Would you write out, exactly as they stand, all lines from the one containing "487C217 530 225" through the end of the listing below, and only those?

****************

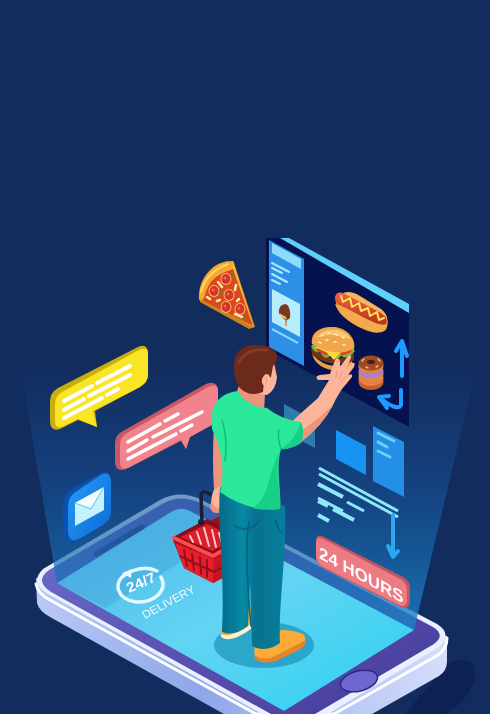
<!DOCTYPE html>
<html lang="en">
<head>
<meta charset="utf-8">
<title>Food delivery 24/7</title>
<style>
:root{--night:#122c5e;--glow:#1673b5;--panel:#06124f;--sky:#2196f3;--ice:#8be3f8;--rim:#eaf0ff;--violet:#554fae;--yellow:#f9e526;--pink:#f0838b;--shirt:#2be89b;--jeans:#067f9c;--skin:#fcb49a;--skin-dark:#ec947c;--hair:#6b2a1c;--shoe:#fbab36;--red:#e5202d;--bun:#eda03f}
html,body{margin:0;height:100%;overflow:hidden;background:var(--night)}
svg{display:block;width:490px;height:714px}
text{font-family:"Liberation Sans",Arial,sans-serif;fill:#fff}
.line{fill:none;stroke-linecap:round;stroke-linejoin:round}
</style>
</head>
<body>
<svg viewBox="0 0 490 714" role="img" aria-label="A shopper on a giant phone ordering food from floating screens">
<defs>
<linearGradient id="beam" x1="0" y1="365" x2="0" y2="640" gradientUnits="userSpaceOnUse"><stop offset="0" stop-color="#17509a" stop-opacity="0"/><stop offset=".45" stop-color="#17559c" stop-opacity=".65"/><stop offset="1" stop-color="#1a86c9"/></linearGradient>
<linearGradient id="screen" x1="0" y1="0" x2="1" y2="1"><stop offset="0" stop-color="#4bb3e6"/><stop offset=".5" stop-color="#63d4f3"/><stop offset="1" stop-color="#2bd0f2"/></linearGradient>
<linearGradient id="bezel" x1="0" y1="0" x2="1" y2="1"><stop offset="0" stop-color="#6d74d0"/><stop offset=".5" stop-color="#5a53b4"/><stop offset="1" stop-color="#443a97"/></linearGradient>
<linearGradient id="side" x1="0" y1="0" x2="1" y2="0"><stop offset="0" stop-color="#b9c9f7"/><stop offset=".4" stop-color="#8fa6e8"/><stop offset="1" stop-color="#d5defc"/></linearGradient>
<linearGradient id="jeans" x1="0" y1="0" x2="1" y2="0"><stop offset="0" stop-color="#056a88"/><stop offset=".35" stop-color="#0789a6"/><stop offset=".55" stop-color="#06728f"/><stop offset="1" stop-color="#067f9c"/></linearGradient>
<linearGradient id="sausage" x1="0" y1="0" x2="0" y2="1"><stop offset="0" stop-color="#f0643f"/><stop offset="1" stop-color="#b8301c"/></linearGradient>
<linearGradient id="mail" x1="0" y1="0" x2="1" y2="1"><stop offset="0" stop-color="#2a9df7"/><stop offset="1" stop-color="#0b68d4"/></linearGradient>
<g id="pepperoni"><ellipse rx="5.5" ry="6" fill="#f8c06a"/><ellipse rx="4.5" ry="5" fill="#d8322a"/><circle cx="-1" cy="-1" r="1.5" fill="#f0694e"/></g>
</defs>

<rect width="490" height="714" fill="var(--night)"/>
<g id="phone">
<path d="M405 714L447 664Q476 652 475 676Q472 697 446 714Z" fill="#0d2152"/>
<path d="M36 578L37 603Q39 611 50 617L224 714H372L439 676Q447 671 447 661V636Z" fill="url(#side)"/>
<path d="M36 584Q38 594 50 600L256 714H334L438 655Q447 649 447 638" class="line" stroke="#fff" stroke-width="3"/>
<path d="M43 569L160 500Q180 489 202 500L437 624Q453 634 439 647L328 714H262L48 594Q29 583 43 569Z" fill="var(--rim)"/>
<path d="M49 570L164 503Q181 494 200 503L433 627Q446 635 434 644L315 714H271L51 592Q34 581 49 570Z" fill="url(#bezel)"/>
<path d="M57 583L171 512Q180 506 190 511L414 630L284 711Z" fill="url(#screen)"/>
<path d="M57 583L171 512Q180 506 190 511L230 532L105 608Z" fill="#3289cb" opacity=".28"/>
<path d="M96 554L142 527" class="line" stroke="#343a84" stroke-width="5"/>
<ellipse cx="359" cy="681" rx="19" ry="10" transform="rotate(-15 359 681)" fill="#6e67d2" stroke="#31277e" stroke-width="1.5"/>
</g>

<path id="light-beam" d="M20 365L57 583L171 512Q180 506 190 511L414 630L477 365Z" fill="url(#beam)" opacity=".85"/>

<g id="delivery-mark">
<path d="M126 574C112 583 117 599 136 602C155 603 168 590 161 577M132 571C142 567 151 568 157 571" class="line" stroke="#e4faff" stroke-width="3.5"/>
<path d="M122 573L132 569L131 578Z" fill="#e4faff"/>
<text transform="matrix(.9 -.4 .4 .85 129 593)" font-size="15" font-weight="bold" textLength="31" lengthAdjust="spacingAndGlyphs">24/7</text>
<text transform="matrix(.88 -.47 .5 .8 145 619)" font-size="12" textLength="58" lengthAdjust="spacingAndGlyphs">DELIVERY</text>
</g>

<g id="yellow-bubble">
<path d="M50 401Q50 393 58 388L138 347Q147 343 148 352V375Q148 382 140 387L95 411L97 427L78 420L60 429Q50 432 50 421Z" fill="#c9ae0d"/>
<path d="M55 404Q55 396 62 392L139 350Q148 346 148 354V375Q148 382 140 387L93 411L97 427L78 419L64 426Q55 430 55 421Z" fill="var(--yellow)"/>
<path d="M64 401L92 386M97 383L130 366M64 410L84 399M89 396L130 375M64 418L102 398M107 395L118 389" class="line" stroke="#fff" stroke-width="4"/>
</g>
<g id="pink-bubble">
<path d="M115 443Q115 435 123 431L206 384Q217 380 218 390V415Q217 422 210 426L190 437L186 449L181 441L126 469Q115 473 115 461Z" fill="#c95764"/>
<path d="M120 445Q120 437 127 433L208 387Q218 382 218 391V415Q217 422 210 426L190 437L186 449L181 440L130 467Q120 472 120 462Z" fill="var(--pink)"/>
<path d="M128 442L160 424M165 421L178 414M128 451L147 440M153 437L202 412M128 459L176 434M181 431L192 425" class="line" stroke="#fff" stroke-width="3.5"/>
</g>
<g id="mail-tile">
<path d="M63 505Q63 494 72 489L99 474Q111 468 111 482V512Q111 520 103 525L76 540Q63 546 63 532Z" fill="#0b51b0"/>
<path d="M68 507Q68 496 77 491L101 475Q111 470 111 483V512Q111 520 103 525L79 539Q68 544 68 531Z" fill="url(#mail)"/>
<path d="M75 503L104 487V510L75 526Z" fill="#c5f2fc"/>
<path d="M75 503L91 508L104 487Z" fill="#f1fdff"/><path d="M75 503L91 509L104 487" class="line" stroke="#6dbfe6"/>
</g>

<g id="pizza">
<path d="M199 296L229 262Q234 259 235 266L255 327L249 329L200 302Z" fill="#c98421"/>
<path d="M199 298C205 281 213 267 233 261L254 327Z" fill="#f6b93c"/>
<path d="M200 299C205 285 215 274 233 269L253 326Z" fill="#d9491f"/>
<path d="M199 299C198 280 211 263 229 261Q235 262 232 268C218 272 208 281 204 298Q201 303 199 299Z" fill="#f4a92e"/>
<path d="M201 292Q206 272 228 264" class="line" stroke="#ffd369" stroke-width="2"/>
<use href="#pepperoni" x="226" y="279"/><use href="#pepperoni" x="214" y="291"/><use href="#pepperoni" x="229" y="295"/><use href="#pepperoni" x="226" y="307"/><use href="#pepperoni" x="240" y="309"/>
<path d="M218 282L222 287M236 285L235 290M220 300L217 301M239 299L237 301M235 314L242 317M207 297L210 299" class="line" stroke="#ffe8a0" stroke-width="2.5"/>
<path d="M220 291L222 294M233 274L232 277M245 317L244 319" class="line" stroke="#4c8a2b" stroke-width="2"/>
</g>

<g id="menu-screen">
<path d="M266 238H284L409 306V427L266 349Z" fill="var(--panel)"/>
<path d="M280 238H289L409 304V313Z" fill="#5ed0fb"/>
<path d="M269 240L304 259V366L269 347Z" fill="#2e8fe9"/>
<path d="M272 243L301 259V269L272 253Z" fill="#8edcfb"/>
<path d="M272 263L289 272M272 268L282 273M272 274L287 282M272 280L280 284" class="line" stroke="#a5eaff" stroke-width="2"/>
<path d="M272 289L300 304V337L272 322Z" fill="#b5edfb"/>
<path d="M279 314Q278 304 286 304Q291 307 290 318L286 321Z" fill="#7b371c"/><path d="M279 313L286 317L287 320L280 316Z" fill="#f6c16a"/>
<path d="M286 321V326" stroke="#d99b55" stroke-width="2"/>
<path d="M272 329L298 343" stroke="#80d8fb" stroke-width="2"/>
<path d="M402 376V343M396 351L402 341L407 356M401 390V405Q398 412 380 398M389 396L379 397L387 408" class="line" stroke="#1e9bff" stroke-width="4"/>
</g>
<g id="hot-dog">
<path d="M336 304Q334 293 347 294L382 313Q391 320 386 330Q378 336 363 329Q342 320 336 304Z" fill="#dd8a31"/>
<path d="M339 296Q347 288 360 296L381 309Q389 315 387 324L376 323L342 304Z" fill="#f6b65c"/>
<path d="M335 297Q337 290 345 294L381 313Q389 318 386 324Q380 327 372 322L341 306Q334 302 335 297Z" fill="url(#sausage)"/>
<path d="M335 304Q343 306 359 315Q376 325 387 325Q386 334 373 332Q341 322 335 304Z" fill="#f3a94d"/>
<path d="M341 296L343 302L350 298L352 307L359 303L361 311L368 308L370 316L377 312L379 320L384 318" class="line" stroke="#ffe15b" stroke-width="2"/>
</g>
<g id="burger">
<path d="M312 354Q330 374 352 361Q354 370 338 371Q316 369 312 354Z" fill="var(--bun)"/>
<path d="M311 347Q332 366 354 353V360Q334 370 312 355Z" fill="#70331e"/>
<path d="M311 346Q315 354 320 352Q325 361 330 356Q337 362 341 356Q348 360 355 351L350 344H314Z" fill="#79b93b"/>
<path d="M314 347L326 352L334 360L341 352L352 348" fill="#ffd53d"/>
<path d="M318 350L326 354M342 354L350 351" class="line" stroke="#e33d2d" stroke-width="3"/>
<path d="M312 344C310 332 321 326 335 327C349 329 356 340 354 349Q334 358 312 344Z" fill="#f0a64a"/>
<path d="M316 338Q323 328 338 330Q347 332 351 340Q330 331 316 338Z" fill="#f9c674"/>
<path d="M321 336L323 335M328 333L330 333M335 334L337 335M342 337L344 338M326 340L328 340M334 342L336 342M343 345L345 345M319 342L321 343" class="line" stroke="#fff1ca" stroke-width="1.5"/>
</g>
<g id="donuts">
<ellipse cx="371" cy="382" rx="12.5" ry="8" fill="#bd6426"/><ellipse cx="371" cy="378" rx="12.5" ry="8" fill="#f27b43"/>
<ellipse cx="371" cy="374" rx="12.5" ry="8" fill="#d98b43"/><ellipse cx="371" cy="371" rx="12.5" ry="7" fill="#a97de0"/>
<ellipse cx="371" cy="366" rx="12.5" ry="8" fill="#d8843d"/><ellipse cx="371" cy="363" rx="12.5" ry="7.5" fill="#9b4a25"/><ellipse cx="371" cy="362" rx="4" ry="2" fill="#4c1c17"/>
<path d="M362 361L364 359M378 359L380 361M366 367L368 368M376 367L378 366" class="line" stroke="#ffb38c" stroke-width="1.5"/>
</g>

<g id="floating-widgets">
<path d="M284 404L315 421V448L284 432Z" fill="#3488b8" opacity=".85"/>
<path d="M336 430L366 446V475L336 459Z" fill="#1893f3"/>
<path d="M373 426L404 442V497L373 481Z" fill="#238fe6"/>
<path d="M378 433L394 441M378 442L387 447M378 451L390 457" class="line" stroke="#71cdfb" stroke-width="3"/>
<g fill="none" stroke="#8de9fa">
<path d="M319 468L398 511M319 474L398 517" stroke-width="3"/>
<path d="M318 484L343 497M318 501L328 506M333 509L354 520M318 515L329 521" stroke-width="4"/>
<path d="M318 498L343 511M347 502L364 511" stroke-width="3"/>
</g>
<path d="M393 515V556M388 546L393 557L398 551" class="line" stroke="#2ba7f5" stroke-width="4"/>
</g>
<g id="hours-sign">
<path d="M316 541Q316 533 324 537L403 577Q410 581 410 588V602Q409 610 401 607L323 568Q316 564 316 557Z" fill="#c4545f"/>
<path d="M316 543Q316 536 323 539L400 579Q407 583 407 590V601Q406 608 399 605L323 567Q316 563 316 556Z" fill="#ee7b82"/>
<text transform="matrix(.89 .48 0 1 319 558)" font-size="17" font-weight="bold" textLength="95" lengthAdjust="spacingAndGlyphs">24 HOURS</text>
</g>

<g id="shopper">
<ellipse cx="264" cy="645" rx="50" ry="23" fill="#178fb6" opacity=".65"/>
<path id="far-arm" d="M214 424Q212 460 214 490L210 506Q211 514 218 513L225 496L228 430Z" fill="var(--skin-dark)"/>
<g id="basket">
<path d="M173 540L222 515L228 575L213 583L184 568Z" fill="#a50e1d"/>
<path d="M175 543L214 559L213 583L184 568Z" fill="var(--red)"/>
<path d="M214 559L228 551V575L213 583Z" fill="#c71423"/>
<path d="M173 537L207 519L229 530V548L214 557L174 541Z" fill="#8b0b18"/>
<path d="M180 537L207 524L224 532V545L212 551Z" fill="#d91f2d"/>
<path d="M190 536L193 542M197 532L201 544M204 528L209 546M212 530L216 547M219 533L222 543" class="line" stroke="#ffc4be" stroke-width="2"/>
<path d="M174 538L213 556L229 547" class="line" stroke="#ff4a50" stroke-width="4"/>
<path d="M184 550L187 566M192 554L194 570M200 557L201 574M207 560L207 577M180 556L214 572L227 565" class="line" stroke="#980d1b" stroke-width="2"/>
<path d="M202 523L201 495Q202 490 208 493L224 502" class="line" stroke="#1d2034" stroke-width="3.5"/>
<circle cx="201" cy="522" r="3" fill="#1d2034"/>
</g>
<path d="M214 490Q209 500 214 506Q221 511 223 501L222 485Z" fill="var(--skin)"/>
<g id="shoes">
<path d="M223 623L221 635Q227 642 237 636L251 628V607Z" fill="var(--shoe)"/>
<path d="M221 634Q230 639 251 624V629Q230 644 221 637Z" fill="#fff1d0"/>
<path d="M256 641Q252 655 257 659Q266 664 276 659L300 648Q309 640 303 634Q294 630 281 630Z" fill="var(--shoe)"/>
<path d="M254 655Q265 662 277 655L306 640Q306 647 297 651L276 661Q262 665 255 659Z" fill="#e5842c"/>
</g>
<path id="trousers" d="M220 487C217 530 225 565 222 632Q234 637 248 626L250 582L252 646Q266 653 280 643C278 606 287 555 285 506Z" fill="url(#jeans)"/>
<path d="M251 626Q244 550 249 522M260 520Q249 534 235 526M276 520Q277 530 283 534" class="line" stroke="#05617d" stroke-width="1.5"/>
<path id="raised-arm" d="M287 426Q302 412 318 398L329 380L318 380Q314 376 320 375L330 374L335 360Q338 356 340 361L340 367L348 356Q352 354 351 358L346 369L352 363Q356 362 354 367L348 375Q353 373 352 377L342 389Q336 398 333 405Q323 425 300 443Z" fill="var(--skin)"/>
<path d="M337 371L336 377M342 372L339 379M346 376L341 382" class="line" stroke="var(--skin-dark)"/>
<path d="M333 405Q323 425 300 443L295 435Q318 420 333 405Z" fill="var(--skin-dark)"/>
<path id="neck" d="M240 382L235 398Q247 414 264 411L265 394Z" fill="var(--skin-dark)"/>
<path id="shirt" d="M238 391Q247 407 267 408Q280 419 301 422Q305 432 301 443Q289 450 281 449C275 470 282 490 280 509Q248 512 220 492C226 466 220 445 212 429C209 407 217 394 238 391Z" fill="var(--shirt)"/>
<path d="M281 449C272 470 282 490 280 509Q266 511 252 508C270 500 268 470 281 449ZM301 422Q305 432 301 443Q289 450 281 449Q296 440 301 422Z" fill="#18cf87"/>
<path d="M222 420Q228 440 225 461M281 449Q277 438 279 430" class="line" stroke="#14bb7b" stroke-width="1.5"/>
<path id="face" d="M255 361L273 358L277 377Q276 390 267 395L250 393Z" fill="var(--skin)"/>
<path id="hair" d="M234 368C233 352 243 344 257 345Q274 345 277 355Q277 363 273 366L271 377L264 381L263 392Q249 398 239 387Q234 380 234 368Z" fill="var(--hair)"/>
<path d="M239 362Q246 348 267 350" class="line" stroke="#843a26" stroke-width="3"/>
<ellipse cx="266" cy="380" rx="4" ry="6" fill="var(--skin)" transform="rotate(15 266 380)"/>
<path d="M265 377Q268 378 266 383" class="line" stroke="var(--skin-dark)"/>
</g>
</svg>
</body>
</html>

****************

SOLUTION TO THIS PROBLEM:
<path id="trousers" d="M220 487C217 530 225 565 222 632Q234 637 248 626L250 582L252 646Q266 653 280 643C278 606 287 555 285 506Z" fill="url(#jeans)"/>
<path d="M251 626Q244 550 249 522M260 520Q249 534 235 526M276 520Q277 530 283 534" class="line" stroke="#05617d" stroke-width="1.5"/>
<path id="raised-arm" d="M287 426Q302 412 318 398L329 380L318 380Q314 376 320 375L330 374L335 360Q338 356 340 361L340 367L348 356Q352 354 351 358L346 369L352 363Q356 362 354 367L348 375Q353 373 352 377L342 389Q336 398 333 405Q323 425 300 443Z" fill="var(--skin)"/>
<path d="M337 371L336 377M342 372L339 379M346 376L341 382" class="line" stroke="var(--skin-dark)"/>
<path d="M333 405Q323 425 300 443L295 435Q318 420 333 405Z" fill="var(--skin-dark)"/>
<path id="neck" d="M240 382L235 398Q247 414 264 411L265 394Z" fill="var(--skin-dark)"/>
<path id="shirt" d="M238 391Q247 407 267 408Q280 419 301 422Q305 432 301 443Q289 450 281 449C275 470 282 490 280 509Q248 512 220 492C226 466 220 445 212 429C209 407 217 394 238 391Z" fill="var(--shirt)"/>
<path d="M281 449C272 470 282 490 280 509Q266 511 252 508C270 500 268 470 281 449ZM301 422Q305 432 301 443Q289 450 281 449Q296 440 301 422Z" fill="#18cf87"/>
<path d="M222 420Q228 440 225 461M281 449Q277 438 279 430" class="line" stroke="#14bb7b" stroke-width="1.5"/>
<path id="face" d="M255 361L273 358L277 377Q276 390 267 395L250 393Z" fill="var(--skin)"/>
<path id="hair" d="M234 368C233 352 243 344 257 345Q274 345 277 355Q277 363 273 366L271 377L264 381L263 392Q249 398 239 387Q234 380 234 368Z" fill="var(--hair)"/>
<path d="M239 362Q246 348 267 350" class="line" stroke="#843a26" stroke-width="3"/>
<ellipse cx="266" cy="380" rx="4" ry="6" fill="var(--skin)" transform="rotate(15 266 380)"/>
<path d="M265 377Q268 378 266 383" class="line" stroke="var(--skin-dark)"/>
</g>
</svg>
</body>
</html>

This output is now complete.